Acceptance and Commitment Therapy (ACT) is a third wave cognitive behavioral therapy. ACT uses key concepts from more traditional therapy interventions but extends and adds an emphasis on holistic well-being, taking an all-around approach to improving how we think, feel, and act.
The first core process of ACT starts with Contacting the Present Moment. This process underscores the importance of NOW, meaning that the only time that is important is the present – the past and future only exist as thoughts occurring in the present, thus, being here now keeps us from getting lost in our thoughts. This involves flexibly paying attention to both what is happening within you and outside of you.
An easy way to start experiencing the present moment is to first acknowledge that the mind likes to problem solve. We are constantly looking out for problems and then identifying solutions – which is sometimes awesome (thanks, brain!), but it can also get in the way. Three basic steps to contacting the present moment are:
- Notice what is happening inside and outside of you (mindfulness)
- Letting go of your thoughts (defusion)
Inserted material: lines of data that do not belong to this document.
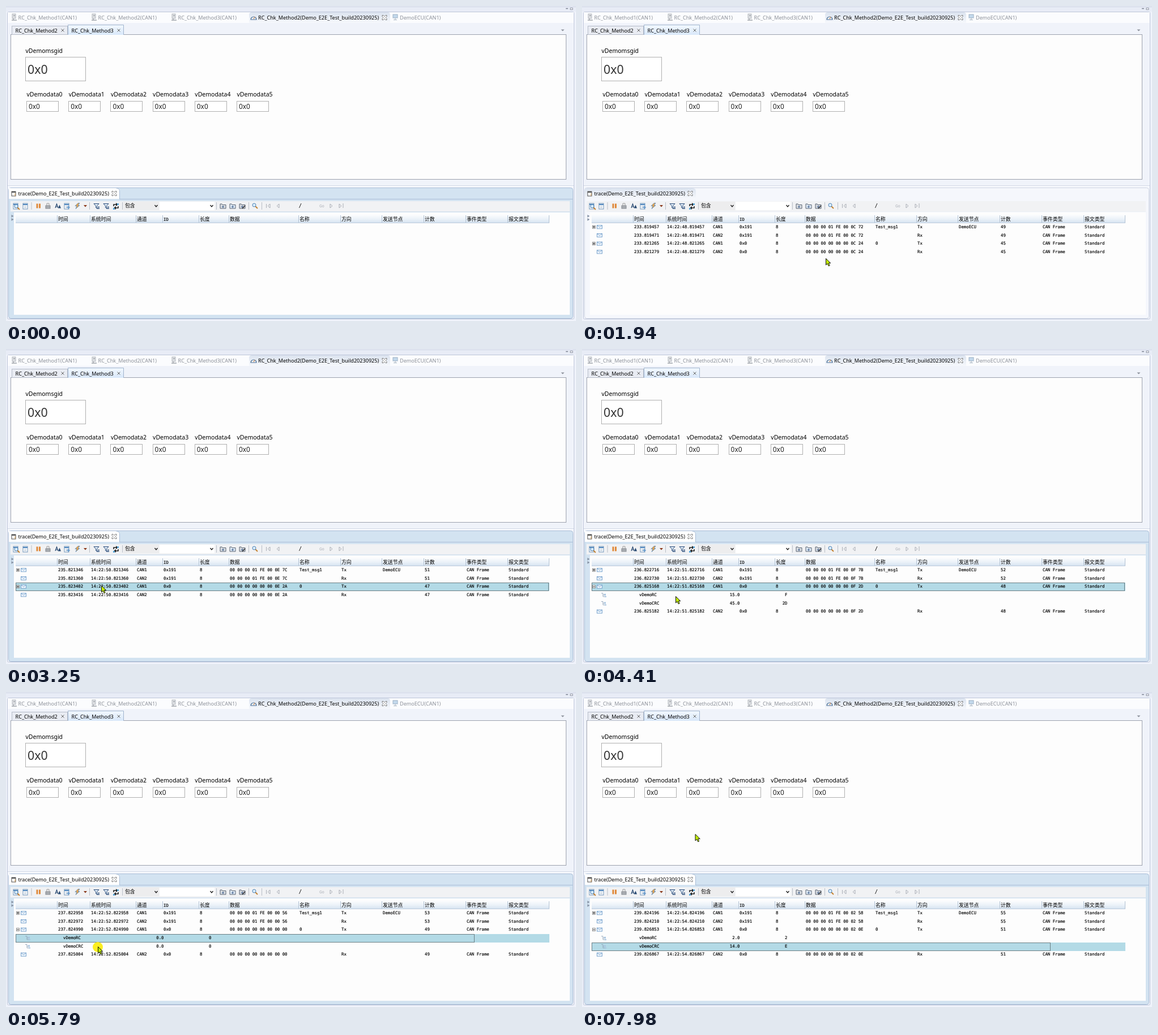
Write an HTML page that moves like this. It is 1006 px wide and 557 px high and loops after 8 s.

```html
<!DOCTYPE html>
<html lang="zh">
<head>
<meta charset="utf-8">
<title>CAN trace</title>
<style>
html, body { margin: 0; width: 100%; height: 100%; overflow: hidden; background: #eff2fa; }
svg { display: block; width: 1006px; height: 557px; }
text { font: 9.1px "Noto Sans", "Noto Sans CJK SC", sans-serif; fill: #000; }
.dim { fill: #8d9199; }
.label { font-size: 10.5px; }
.value { font-size: 11.9px; fill: #222; }
.big { font-size: 21.3px; fill: #333; }
.mono { font: 7.33px "DejaVu Sans Mono", "Noto Sans CJK SC", monospace; fill: #000; stroke: #000; stroke-width: .15; }
.head { font: 8.9px "Noto Sans CJK SC", "Noto Sans CJK", sans-serif; fill: #000; }
.end { text-anchor: end; }
</style>
</head>
<body>
<svg viewBox="0 0 1006 557">
  <defs>
    <linearGradient id="headFill" x2="0" y2="1"><stop stop-color="#fcfdfe"/><stop offset=".55" stop-color="#eaf1f8"/><stop offset="1" stop-color="#d3e1f0"/></linearGradient>
    <linearGradient id="tabFill" x2="0" y2="1"><stop stop-color="#dbe3ef"/><stop offset="1" stop-color="#f6f8fc"/></linearGradient>
    <linearGradient id="subFill" x2="0" y2="1"><stop stop-color="#f2f8ff"/><stop offset="1" stop-color="#d9e8fa"/></linearGradient>
  </defs>
  <g id="upper"></g>
  <g id="frame"></g>
  <g id="tools"></g>
  <g id="rows"></g>
  <g id="tip"></g>
  <g id="pointer"></g>
</svg>
<script>
const LOOP = 8000;
const COLS = [92, 150, 231, 278, 342, 395, 518, 592, 665, 739, 813, 887];
const HEADS = ['时间', '系统时间', '通道', 'ID', '长度', '数据', '名称', '方向', '发送节点', '计数', '事件类型', '报文类型'];
const ROW_H = 14.68;

// start time, second, microseconds of message 0x191 and of message 0x0
const UPDATES = [
  [1250, 233, 819457, 821265],
  [2193, 234, 820123, 821790],
  [3250, 235, 821346, 823402],
  [4210, 236, 822716, 825168],
  [5790, 237, 822958, 824990],
  [6225, 238, 824934, 826534],
  [7720, 239, 824196, 826853]
];

// start, end, number of positions, from x, y, to x, y
const MOVES = [
  [1150, 1940, 10, 977, 549, 430, 446],
  [2010, 2650, 8, 380, 447, 138, 428],
  [2940, 2940, 1, 168, 418],
  [4410, 4410, 1, 165, 437],
  [4910, 4910, 1, 163, 446],
  [5220, 5220, 1, 162, 450],
  [6225, 6310, 2, 178, 445, 194, 439],
  [6950, 6950, 1, 196, 437],
  [7720, 7980, 5, 197, 412, 199.5, 251]
];

const $ = id => document.getElementById(id);
const text = (x, y, s, cls = '') => `<text x="${x}" y="${y}" class="${cls}">${s}</text>`;
const rect = (x, y, w, h, fill, stroke = 'none', more = '') =>
  `<rect x="${x}" y="${y}" width="${w}" height="${h}" fill="${fill}" stroke="${stroke}" ${more}/>`;
const path = (d, stroke, fill = 'none', w = 1) =>
  `<path d="${d}" stroke="${stroke}" fill="${fill}" stroke-width="${w}"/>`;
const at = (x, y, s) => `<g transform="translate(${x} ${y})">${s}</g>`;

const cross = (x, y, color) => at(x, y, path('M-2.5-2.5l5 5m0-5l-5 5', color));
const closeBox = (x, y) => at(x, y,
  path('M-4-4h2l2 2 2-2h2v2l-2 2 2 2v2h-2l-2-2-2 2h-2v-2l2-2-2-2z', '#555', '#fff', .8));

function nodeIcon(x) {
  return at(x, 20, rect(-3, -6, 6, 8, '#dfe1e4', '#a9adb3', 'stroke-width=".8"') +
    path('M-4 5h9M-1 2v3M-1-3h3', '#a0a4aa', 'none', 1.4));
}

function drawUpper() {
  let s = rect(0, 0, 1006, 557, '#eff2fa') + rect(0, 0, 1006, 10, '#e8ecf6') +
    rect(2.5, 10.5, 1000, 543, '#f5f7fc', '#bcc4d8', 'rx="2"') +
    path('M0 1.5H1006', '#cfd5e4') +
    rect(3, 11, 999, 19, '#fbfcfe') +
    path('M429 30V16q0-5 5-5H673q5 0 5 5V30z', 'none', 'url(#tabFill)') +
    rect(4, 30, 997, 286, '#f0f3fa') +
    path('M3 317.5H1002', '#d2d8e6');
  [1, 2, 3].forEach((n, i) => {
    s += nodeIcon(14 + 141 * i) + text(21.5 + 141 * i, 24, `RC_Chk_Method${n}(CAN1)`, 'dim');
  });
  s += at(437, 21, path('M-5 3a5 5 0 1 1 10 0z', '#4b6f96', '#e8eef6', 1.2) + path('M0 2l2-4', '#d07a30')) +
    text(445, 24, 'RC_Chk_Method2(Demo_E2E_Test_build20230925)') + closeBox(668, 20.5) +
    at(687, 20, rect(-4, -5, 8, 6, '#c3d9ec', '#9db0c4') + path('M-3 4.5h6M0 1v3', '#a8b4c0')) +
    text(695, 24, 'DemoECU(CAN1)', 'dim') +
    path('M988 4.5h4', '#7d8494', 'none', 1.5) + rect(996, 3.5, 4, 3, '#fff', '#8b92a2') +
    rect(8.5, 50.5, 980, 256, '#fdfdfd', '#9da2ae') +
    rect(10.5, 35.5, 98, 15, '#e9ecf3', '#b7bdca') +
    path('M109.5 51V33.5H207.5V51', '#9fb3cd', 'url(#subFill)') +
    text(16.5, 46.5, 'RC_Chk_Method2') + cross(100, 43, '#666') +
    text(115.5, 46.5, 'RC_Chk_Method3') + cross(199, 43, '#666') +
    path('M979.5 41.5h6l-3 3z', 'none', '#8a8f99') +
    text(34.5, 82.5, 'vDemomsgid', 'label') +
    rect(34.5, 90.5, 106, 42, '#fff', '#b0b0b0') + text(38, 120, '0x0', 'big');
  for (let i = 0; i < 6; i++) {
    const x = 36.5 + 74.2 * i;
    s += text(x, 160, 'vDemodata' + i, 'label') +
      rect(Math.floor(x) + .5, 168.5, 56, 18, '#fff', '#b0b0b0') + text(x + 3.5, 182, '0x0', 'value');
  }
  $('upper').innerHTML = s;
}

function drawFrame(active) {
  const tint = active ? '#d3e3f1' : '#f5f7fc';
  const edge = active ? '#a9bdd7' : '#cdd4e3';
  $('frame').innerHTML =
    rect(4.5, 321.5, 996, 231, tint, edge, 'rx="4"') +
    path('M5 341V322H195q6 0 6 6V341z', 'none', active ? '#fff' : 'url(#tabFill)') +
    (active ? path('M200.5 341V328q0-6-6-6M200 341.5H1000', edge) : '') +
    rect(8, 345, 987, 18, '#f1f2f4') +
    rect(14, 365, 981, 181, '#fdfdfd') +
    path('M8 363.5H995', active ? '#dce4ee' : '#eceff4');
}

const sheet = x => at(x, 354, rect(-4, -5, 8, 10, '#fff', '#6f93b8') + path('M-4-3h8', '#4f86bd', 'none', 2) +
  path('M-2 0h4M-2 2.5h4', '#a7b9cb'));
const funnel = x => at(x, 354, path('M-5-4.5h9l-3.5 4v4l-2-1v-3z', '#2d4f7c', '#dce8f4') +
  path('M0 4h5M2 1.5h3', '#2d4f7c', 'none', 1.4));
const folder = (x, fill) => at(x, 354, path('M-5 4V-4h3l1 1.5h6V4z', '#5a6472', fill) + path('M0-1v4M-2 1h4', '#3c5d8a'));
const glass = (x, y) => at(x, y, path('M1 1l4 4', '#c48332', 'none', 2) + `<circle cx="-1" cy="-1" r="3" fill="#dcefff" stroke="#4b80b2"/>`);
const chevron = x => path(`M${x - 2.5} 352l2.5 3 2.5-3`, '#222', 'none', 1.4);

function drawTools() {
  let s = at(14, 332, rect(-4, -4, 7, 8, '#fff', '#4d4d4d') + path('M-4-3h7', '#555', 'none', 2) + path('M2-1v5', '#d69b4c')) +
    text(21.5, 335, 'trace(Demo_E2E_Test_build20230925)') + closeBox(191, 331.5) +
    sheet(17) + glass(19, 355) + sheet(34) +
    path('M55 349.5v8M59.5 349.5v8', '#e08a3c', 'none', 3) +
    at(74, 354, rect(-4, -1, 8, 5, '#a9adb2', '#85898f') + path('M-2-1v-4h4v4', '#999')) +
    path('M87 357l2.5-7 2.5 7M88 355h3', '#24466f', 'none', 1.2) + path('M92 357.5h5l-2.5-6z', 'none', '#24466f') +
    sheet(107) + at(110, 356, path('M-3 0h6M0-3v6', '#3a7ec0')) +
    path('M127 348.5h3l-3 4h3l-7 6 2-5h-3z', '#4f87bd', '#f0a445', .8) +
    path('M137 352h6l-3 3.5z', 'none', '#8a3a1c') +
    funnel(160) + funnel(177) +
    at(194, 354, path('M-4 0v-3h5M4 0v3h-5', '#222', 'none', 1.6) + path('M0-6l4 3-4 3zM0 0l-4 3 4 3z', 'none', '#222') +
      rect(2, -5, 3, 3, '#58a6d8') + rect(-5, 3, 3, 3, '#58a6d8')) +
    rect(207, 346, 63, 15, '#ededee') + text(210, 356, '包含', 'head') + chevron(265) +
    rect(271, 346, 97, 15, '#fff') + chevron(363) +
    folder(383, '#d9dde2') + folder(400, '#dce8f5') + folder(417, '#d4d8de') +
    path('M417 358l5-5', '#333', 'none', 1.6) + glass(439, 353) +
    path('M459.5 350v7M466 350l-4 3.5 4 3.5zM482 350l-4 3.5 4 3.5z', '#a9adb5') +
    path('M517.5 357l3.5-8', '#222') + `<text x="553" y="356" style="font-size:6.5px;fill:#a9adb5">Go</text>` +
    path('M572 350l4 3.5-4 3.5zM588 350l4 3.5-4 3.5zM595 349v8', '#a9adb5');
  [45, 147.5, 205.5, 371.5, 428.5, 451.5].forEach(x => s += path(`M${x} 347v13`, '#b9bec7'));
  s += path('M9.5 369l4 2.5-4 2.5zM9.5 375l4 2.5-4 2.5z', 'none', '#8793a5') +
    rect(17, 369, 942, 15, 'url(#headFill)') + path('M17 383.5H959', '#bccbdc');
  COLS.forEach((x, i) => {
    s += path(`M${Math.floor(x) - 1.5} 370v13`, '#b3c2d3') + text(x, 379.5, HEADS[i], i === 3 ? 'mono' : 'head');
  });
  $('tools').innerHTML = s + path('M958.5 370v13', '#b3c2d3');
}

const hex = (n, len = 2) => n.toString(16).toUpperCase().padStart(len, '0');
// CRC-8 with polynomial 0x07, valid for a 4-bit counter
const crc = n => n ^ n << 1 ^ n << 2;

const envelope = y => at(31, y, rect(-4.5, -3, 9, 6, '#eef5fc', '#6f9cc9', 'stroke-width=".9"') +
  path('M-4.5-3l4.5 3.5 4.5-3.5', '#6f9cc9', 'none', .8));
const expander = (y, open) => at(21, y, rect(-2.5, -2.5, 5, 5, '#fff', '#777', 'stroke-width=".8"') +
  path(open ? 'M-1.7 0h3.4' : 'M-1.7 0h3.4M0-1.7v3.4', '#000', 'none', .9));
const center = i => 390.8 + ROW_H * i;

function frameRow(i, [sec, micro], cells) {
  const y = center(i);
  const values = [`${sec}.${micro}`, `14:22:${sec - 185}.${micro}`, ...cells, 'CAN Frame', 'Standard'];
  return envelope(y) + values.map((v, k) => text(COLS[k], y + 2.2, v, 'mono')).join('');
}

function signalRow(i, name, n) {
  const y = center(i);
  return at(38, y, path('M-4-3h3v3h4M-1 0v3h4', '#8fa3b8', 'none', .9) + rect(1, -2, 3, 3, '#a9c5e0') + rect(2, 2, 3, 2, '#a9c5e0')) +
    text(101, y + 2.2, name, 'mono') + text(278.5, y + 2.2, n.toFixed(1), 'mono end') +
    text(362.5, y + 2.2, hex(n, 1), 'mono end');
}

function drawRows(update, open, selected) {
  if (!update) return '';
  const [, sec, a, b] = update;
  const count = sec - 184, n = (sec - 221) % 16;
  const first = '00 00 00 01 FE 00 ' + hex(n) + ' ' + hex(0x56 ^ crc(n));
  const second = '00 00 00 00 00 00 ' + hex(n) + ' ' + hex(crc(n));
  let s = '';
  if (selected) {
    const y = Math.round(384 + ROW_H * selected), w = selected === 2 ? 940 : 809;
    s += rect(17, y, 942, 15, '#b3dae6') +
      rect(17.5, y + .5, w, 14, 'none', '#222', 'stroke-dasharray="1 1"');
  }
  s += expander(center(0), false) + expander(center(2), open) +
    frameRow(0, [sec, a], ['CAN1', '0x191', 8, first, 'Test_msg1', 'Tx', 'DemoECU', count]) +
    frameRow(1, [sec, a + 14], ['CAN2', '0x191', 8, first, '', 'Rx', '', count]) +
    frameRow(2, [sec, b], ['CAN1', '0x0', 8, second, '0', 'Tx', '', count - 4]);
  if (open) s += signalRow(3, 'vDemoRC', n) + signalRow(4, 'vDemoCRC', crc(n));
  return s + frameRow(open ? 5 : 3, [sec, b + 14], ['CAN2', '0x0', 8, second, '', 'Rx', '', count - 4]);
}

function drawTip() {
  const lines = ['Name : vDemoRC', 'RawValue : E', 'PhyValue : 14.0', 'Unit :', 'Comment :'];
  $('tip').innerHTML = rect(205, 446, 82, 68, '#000', 'none', 'opacity=".22"') +
    rect(203.5, 444.5, 81, 67, '#fff', '#6b6b6b') +
    lines.map((s, i) => text(206, 456 + 12.5 * i, s)).join('');
}

function drawPointer(t) {
  const move = MOVES.filter(m => t >= m[0]).pop();
  if (!move) return '';
  const [t0, t1, n, x0, y0, x1, y1] = move;
  const k = n > 1 ? Math.min(n - 1, Math.floor((t - t0) / (t1 - t0) * (n - 1) + 1e-6)) / (n - 1) : 0;
  const x = k ? x0 + (x1 - x0) * k : x0, y = k ? y0 + (y1 - y0) * k : y0;
  if (t < 1250) return at(977, 549, path('M0-7l4 4h-3v6h3l-4 4-4-4h3v-6h-3z', '#000', '#a9b800', 1.2));
  const ring = t >= 5790 && t < 6140 ? `<circle cx="${x}" cy="${y + 1}" r="9" fill="#fcee21"/>` : '';
  const fill = t >= 2940 && t < 3150 ? '#ccd66a' : '#c3ee00';
  return ring + at(x, y, path('M.5.5v11.5l2.7-2.5 2 4.3 2-.9-2-4.2h3.6z', '#111', fill));
}

const shown = {};
function put(id, key, draw) {
  if (shown[id] === key) return;
  shown[id] = key;
  draw();
}

function render(t) {
  const active = t < 1150 || t >= 3150;
  const update = UPDATES.filter(u => t >= u[0]).pop();
  const open = t >= 3810;
  const selected = t < 3150 ? 0 : t < 4680 ? 2 : t < 6140 ? 3 : 4;
  put('frame', active, () => drawFrame(active));
  put('rows', [update, open, selected].join(), () => $('rows').innerHTML = drawRows(update, open, selected));
  $('tip').setAttribute('visibility', t >= 6950 && t < 7720 ? 'visible' : 'hidden');
  const pointer = drawPointer(t);
  put('pointer', pointer, () => $('pointer').innerHTML = pointer);
}

drawUpper();
drawTools();
drawTip();
const start = performance.now();
function tick() {
  render((performance.now() - start) % LOOP);
  requestAnimationFrame(tick);
}
tick();
</script>
</body>
</html>
```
- Let your feelings be (acceptance)
We’ve covered mindfulness (and we will cover defusion and acceptance in coming weeks). We know that mindfulness can be easier said than done. But give it a try! Even if you’re only able to contact the present moment for one minute, that’s one minute that you’ve allowed yourself to truly tune in to where you are, right here, right now, in the present moment.